“It’s basically just a little playful song that is also empowering. I feel really excited about it and I just can’t wait to play it live” she says. “I feel like a lot of people can probably connect to it because it’s kind of a self-protection song.”
While Celia’s rise has been meteoric, it’s not surprising. She grew up in a tight-knit, musical family in the small-town of Forbes, NSW. Her mother plays the organ at church and her eldest sister is also a singer. Celia herself grew up learning the violin.
In high school, Celia was teaching herself acoustic guitar after becoming obsessed with Joni Mitchell. It was during this period that she learnt her passion for folk music and songwriting. In 2016, she released promising EP Fingertips,and then last year she dropped her debut album
Perennial which combined her folk roots with electronic music, resulting in an album full of heart-wrenching pop. The album garnered nearly 100 million streams online, and two of her songs – “Regular Touch” and “Mended” – made the Triple J’s Hottest 100. Perennialalso received a triple j Album of the Year nomination, was voted as a Top 10 triple j Listeners Album of 2017 and nominated for an ARIA Award for Best Pop Release. Celia herself was also nominated for APRA’s 2018 Breakthrough Songwriter of the Year award. The past two years, Celia says, have been “crazy”.

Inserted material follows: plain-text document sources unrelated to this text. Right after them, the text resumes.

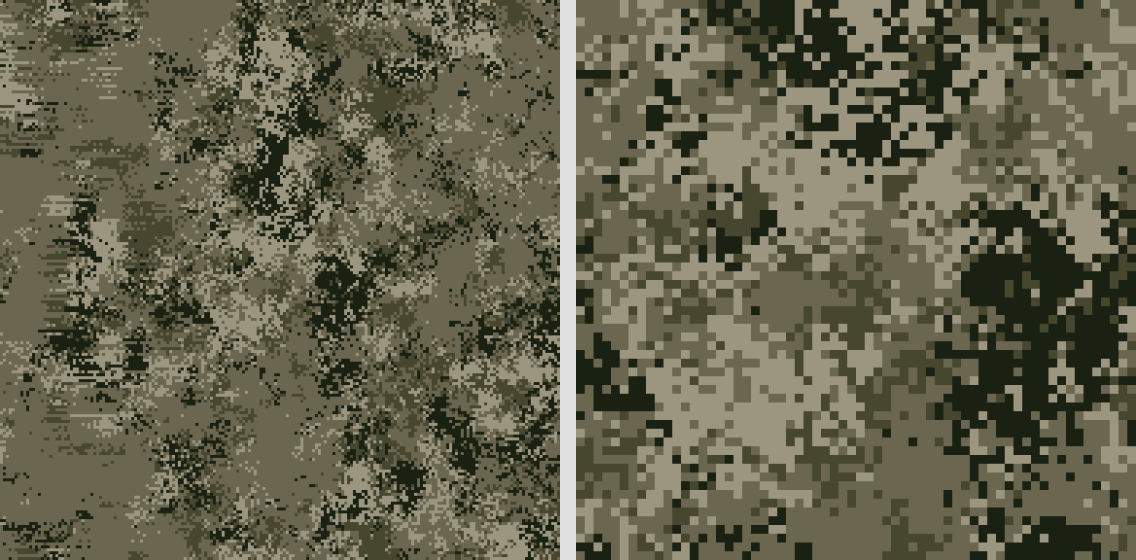
Left: the whole. Right: its middle third, enlarged.
A Shadertoy shader for this texture:

```glsl
const float CELLS = 192.0;
const vec3 EARTH = vec3(0.42, 0.40, 0.31);
const vec3 OLIVE = vec3(0.28, 0.28, 0.19);
const vec3 SAND = vec3(0.61, 0.59, 0.50);
const vec3 SHADOW = vec3(0.10, 0.13, 0.07);

// Integer hash of a lattice point, from 0 to 1
float hash(vec2 point, float seed) {
    uvec2 q = uvec2(ivec2(point) + 4096);
    uint h = q.x * 1664525u + q.y * 2246822519u + uint(seed) * 3266489917u;
    h = (h ^ (h >> 15)) * 2654435761u;
    h = (h ^ (h >> 13)) * 2246822519u;
    h ^= h >> 16;
    return float(h >> 8) / 16777216.0;
}

// Smooth value noise, centred on zero
float noise(vec2 p, float seed) {
    vec2 i = floor(p);
    vec2 f = fract(p);
    f = f * f * (3.0 - 2.0 * f);
    float low = mix(hash(i, seed), hash(i + vec2(1, 0), seed), f.x);
    float high = mix(hash(i + vec2(0, 1), seed), hash(i + vec2(1, 1), seed), f.x);
    return mix(low, high, f.y) - 0.5;
}

// Share of horizontal streaking, strongest in patches at the left
float streakAmount(vec2 cell) {
    float left = 1.0 - smoothstep(0.08, 0.5, cell.x / CELLS);
    return left * smoothstep(-0.15, 0.2, noise(cell / 17.0, 40.0));
}

// Density of one pigment: broad areas, blobs, clumps and loose grains
float pigment(vec2 cell, float streaks, float seed) {
    float area = noise(cell / 31.0, 50.0) + 0.15 * (cell.x / CELLS - 0.5);
    float blob = noise(cell / 9.3, seed);
    float clump = noise(cell / 2.7, seed + 1.0);
    float streak = noise(cell / vec2(9.0, 1.0), seed + 2.0);
    float grain = hash(cell, seed + 3.0) - 0.5;
    return 0.7 * area + blob + 0.7 * mix(clump, 1.2 * streak, streaks)
        + 0.7 * mix(grain, 0.5 * grain, streaks);
}

vec3 cellColor(vec2 cell) {
    float streaks = streakAmount(cell);
    vec3 color = EARTH;
    if (pigment(cell, streaks, 10.0) > 0.25) color = OLIVE;
    if (pigment(cell, streaks, 20.0) > 0.34) color = SAND;
    if (pigment(cell, streaks, 30.0) > 0.42) color = SHADOW;
    return color;
}

void mainImage(out vec4 fragColor, in vec2 fragCoord) {
    vec2 p = fragCoord / iResolution.y * CELLS;
    float pixelWidth = CELLS / iResolution.y;

    // Blend the four nearest cells by their coverage of the pixel
    vec2 corner = floor(p - 0.5);
    vec2 cover = clamp((fract(p - 0.5) - 0.5) / pixelWidth + 0.5, 0.0, 1.0);
    vec3 lower = mix(cellColor(corner), cellColor(corner + vec2(1, 0)), cover.x);
    vec3 upper = mix(cellColor(corner + vec2(0, 1)), cellColor(corner + vec2(1, 1)), cover.x);
    fragColor = vec4(mix(lower, upper, cover.y), 1.0);
}
```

But she’s been most thankful that her debut album – made in the midst of heartbreak – has left a mark on its listeners. “It’s been really nice to be able to create a body of work that captures something that I’ve been through, and that I know other people, either have been through, or they’re going through. It’s been really nice to connect with some people in the audience, who after shows have told me their stories, and said that my music has helped them” she says. “It has reminded me of why I make music”.
Vera Blue has proven herself to be an exciting, formidable live act, which has garnered her acclaim across the globe. Her Lady Powers headline tour saw Vera performing to fans across Australia, North America and Europe/UK, on the back of her Lady Powers I Power Ladies Remix EP release, which saw her collaborate with rising Atlantia hip-hop star Kodie Shane, TOKiMONSTA and Alice Ivy.
“All The Pretty Girls”is an an exciting taste of what’s to come from one of Australia’s most exciting pop acts, who in the midst of writing and recording new music across LA and Sydney is working alongside frequent collaborators Andy and Thom Mak. In the studio, Celia has been trying to push her music to the next level, experimenting with new sounds and different styles of music. “That’s the beauty of working in electronic music, you’re not boxed in to one particular sound. It’s so much fun” she says.
“At the moment I’m just writing and putting out what I love” says Celia. “I feel like I’m on to something good”.*
Apr 21, 2019
There are two of them. They are called Novak and John-Henry and are the loudest goddamn soul outfit you’ve ever heard. (And yes, they are both sort of Polish.)
John-Henry is the drummer. He’s very good at hitting three separate things at once with great gravity. Novak’s the singer. He also plays a beautifully brash blues guitar, but you won’t remember that after you hear his voice, so just make a mental note of it now.
Sydney’s Polish Club writes pop songs fifty years late and twice the speed. In any one of their numbers, which barely nip at the three minute mark, the full-bodied howl of Motown’s finest frontmen is parsed through the garage rock scuzz of Detroit.
Jul 4, 2018
Aug 20, 2017
Jul 4, 2017